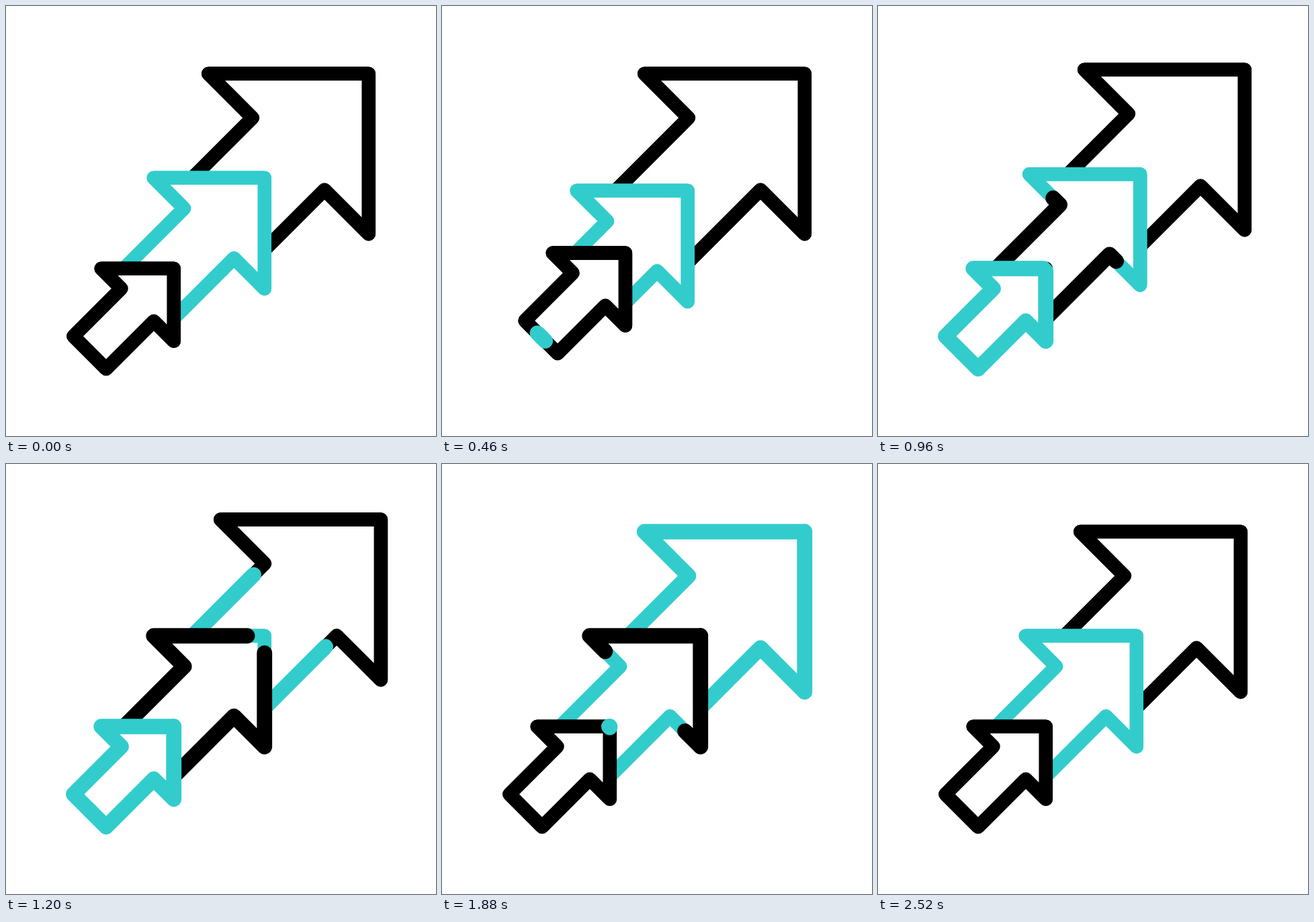
Animation of 640 by 640 pixels, one loop 2.82 s. Source, as an HTML page with a canvas:

```html
<!DOCTYPE html>
<html>
<head>
<meta charset="utf-8">
<style>
  html, body { margin: 0; width: 100%; height: 100%; overflow: hidden; background: #fff; }
  canvas { display: block; }
</style>
</head>
<body>
<canvas id="stage" width="640" height="640"></canvas>
<script>
const ctx = document.getElementById('stage').getContext('2d');
const BLACK = '#000', TEAL = '#33cccc';
const LOOP = 2820, STAGGER = 300;
const SWING = 240, DIP = 25.6;              // each leg of the down-up-back move
const GROW = 400, SHRINK = 1305, TRIM = 600; // recolouring along the outline
const AXIS = 640.5;                          // arrows are symmetric about x + y = AXIS

// Smallest arrow first: x of the tip, side of the head, height of the leap.
const arrows = [
  { tip: 249.75, head: 108, leap: 24, color: BLACK, accent: TEAL },
  { tip: 384.75, head: 165, leap: 35.5, color: TEAL, accent: BLACK },
  { tip: 539.75, head: 238.5, leap: 36.7, color: BLACK, accent: TEAL }
];

const mirror = ([x, y]) => [AXIS - y, AXIS - x];
const move = ([x, y], d) => [x + d, y - d];

const ease = p => {
  p = Math.min(1, Math.max(0, p));
  return p * p * (3 - 2 * p);
};

function shiftAt(t, leap) {
  const leg = n => ease(t / SWING - n);
  return -DIP * leg(0) + (DIP + leap) * leg(1) - leap * leg(2);
}

// Half of the outline, tail to tip. Larger arrows start behind the smaller one.
function halfOutline({ tip, head }, shift, smaller, smallerShift) {
  const top = AXIS - tip, barb = head * 0.2755, width = head / 2 - barb;
  const notch = [tip - head + barb, top + barb];
  const front = [notch, [tip - head, top], [tip, top]].map(p => move(p, shift));
  const run = smaller ? AXIS - smaller.tip - 2 - notch[1] : 71;
  const corner = move(move(notch, -run), smaller ? smallerShift : shift);
  const middle = [corner[0] + width, corner[1] + width];
  return smaller ? [corner, ...front] : [middle, corner, ...front];
}

const pathLength = pts => pts.slice(1).reduce(
  (sum, [x, y], i) => sum + Math.hypot(x - pts[i][0], y - pts[i][1]), 0);

function stroke(pts, color, width) {
  ctx.beginPath();
  pts.forEach(([x, y]) => ctx.lineTo(x, y));
  ctx.strokeStyle = color;
  ctx.lineWidth = width;
  ctx.stroke();
}

function drawArrow({ color, accent }, half, t) {
  const other = half.map(mirror);
  ctx.setLineDash([]);
  stroke([...half, ...other.slice().reverse()], color, 20.6);
  ctx.fill();
  stroke([...half, ...other.slice().reverse()], color, 20.6);

  const length = pathLength(half);
  const from = length * ease((t - SHRINK) / TRIM);
  const to = length * ease((t - GROW) / TRIM);
  if (to - from < 0.01) return;
  ctx.setLineDash([to - from, length * 2]);
  ctx.lineDashOffset = -from;
  for (const side of [half, other]) stroke(side, accent, 22.8);
}

function draw(time) {
  ctx.fillStyle = '#fff';
  ctx.fillRect(0, 0, 640, 640);
  ctx.lineCap = ctx.lineJoin = 'round';
  const shifts = arrows.map((a, i) => shiftAt(time - i * STAGGER, a.leap));
  for (let i = arrows.length - 1; i >= 0; i--) {
    const half = halfOutline(arrows[i], shifts[i], arrows[i - 1], shifts[i - 1]);
    drawArrow(arrows[i], half, time - i * STAGGER);
  }
}

const start = performance.now();
function tick() {
  draw((performance.now() - start) % LOOP);
  requestAnimationFrame(tick);
}
tick();
</script>
</body>
</html>
```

#### [HOW TO COMPLETE THIS TASK]
An exact reproduction of the material is needed, without its images.

#### [RESPONSE AREA]
Animation of 640 by 640 pixels, one loop 2.82 s. Source, as an HTML page with a canvas:

```html
<!DOCTYPE html>
<html>
<head>
<meta charset="utf-8">
<style>
  html, body { margin: 0; width: 100%; height: 100%; overflow: hidden; background: #fff; }
  canvas { display: block; }
</style>
</head>
<body>
<canvas id="stage" width="640" height="640"></canvas>
<script>
const ctx = document.getElementById('stage').getContext('2d');
const BLACK = '#000', TEAL = '#33cccc';
const LOOP = 2820, STAGGER = 300;
const SWING = 240, DIP = 25.6;              // each leg of the down-up-back move
const GROW = 400, SHRINK = 1305, TRIM = 600; // recolouring along the outline
const AXIS = 640.5;                          // arrows are symmetric about x + y = AXIS

// Smallest arrow first: x of the tip, side of the head, height of the leap.
const arrows = [
  { tip: 249.75, head: 108, leap: 24, color: BLACK, accent: TEAL },
  { tip: 384.75, head: 165, leap: 35.5, color: TEAL, accent: BLACK },
  { tip: 539.75, head: 238.5, leap: 36.7, color: BLACK, accent: TEAL }
];

const mirror = ([x, y]) => [AXIS - y, AXIS - x];
const move = ([x, y], d) => [x + d, y - d];

const ease = p => {
  p = Math.min(1, Math.max(0, p));
  return p * p * (3 - 2 * p);
};

function shiftAt(t, leap) {
  const leg = n => ease(t / SWING - n);
  return -DIP * leg(0) + (DIP + leap) * leg(1) - leap * leg(2);
}

// Half of the outline, tail to tip. Larger arrows start behind the smaller one.
function halfOutline({ tip, head }, shift, smaller, smallerShift) {
  const top = AXIS - tip, barb = head * 0.2755, width = head / 2 - barb;
  const notch = [tip - head + barb, top + barb];
  const front = [notch, [tip - head, top], [tip, top]].map(p => move(p, shift));
  const run = smaller ? AXIS - smaller.tip - 2 - notch[1] : 71;
  const corner = move(move(notch, -run), smaller ? smallerShift : shift);
  const middle = [corner[0] + width, corner[1] + width];
  return smaller ? [corner, ...front] : [middle, corner, ...front];
}

const pathLength = pts => pts.slice(1).reduce(
  (sum, [x, y], i) => sum + Math.hypot(x - pts[i][0], y - pts[i][1]), 0);

function stroke(pts, color, width) {
  ctx.beginPath();
  pts.forEach(([x, y]) => ctx.lineTo(x, y));
  ctx.strokeStyle = color;
  ctx.lineWidth = width;
  ctx.stroke();
}

function drawArrow({ color, accent }, half, t) {
  const other = half.map(mirror);
  ctx.setLineDash([]);
  stroke([...half, ...other.slice().reverse()], color, 20.6);
  ctx.fill();
  stroke([...half, ...other.slice().reverse()], color, 20.6);

  const length = pathLength(half);
  const from = length * ease((t - SHRINK) / TRIM);
  const to = length * ease((t - GROW) / TRIM);
  if (to - from < 0.01) return;
  ctx.setLineDash([to - from, length * 2]);
  ctx.lineDashOffset = -from;
  for (const side of [half, other]) stroke(side, accent, 22.8);
}

function draw(time) {
  ctx.fillStyle = '#fff';
  ctx.fillRect(0, 0, 640, 640);
  ctx.lineCap = ctx.lineJoin = 'round';
  const shifts = arrows.map((a, i) => shiftAt(time - i * STAGGER, a.leap));
  for (let i = arrows.length - 1; i >= 0; i--) {
    const half = halfOutline(arrows[i], shifts[i], arrows[i - 1], shifts[i - 1]);
    drawArrow(arrows[i], half, time - i * STAGGER);
  }
}

const start = performance.now();
function tick() {
  draw((performance.now() - start) % LOOP);
  requestAnimationFrame(tick);
}
tick();
</script>
</body>
</html>
```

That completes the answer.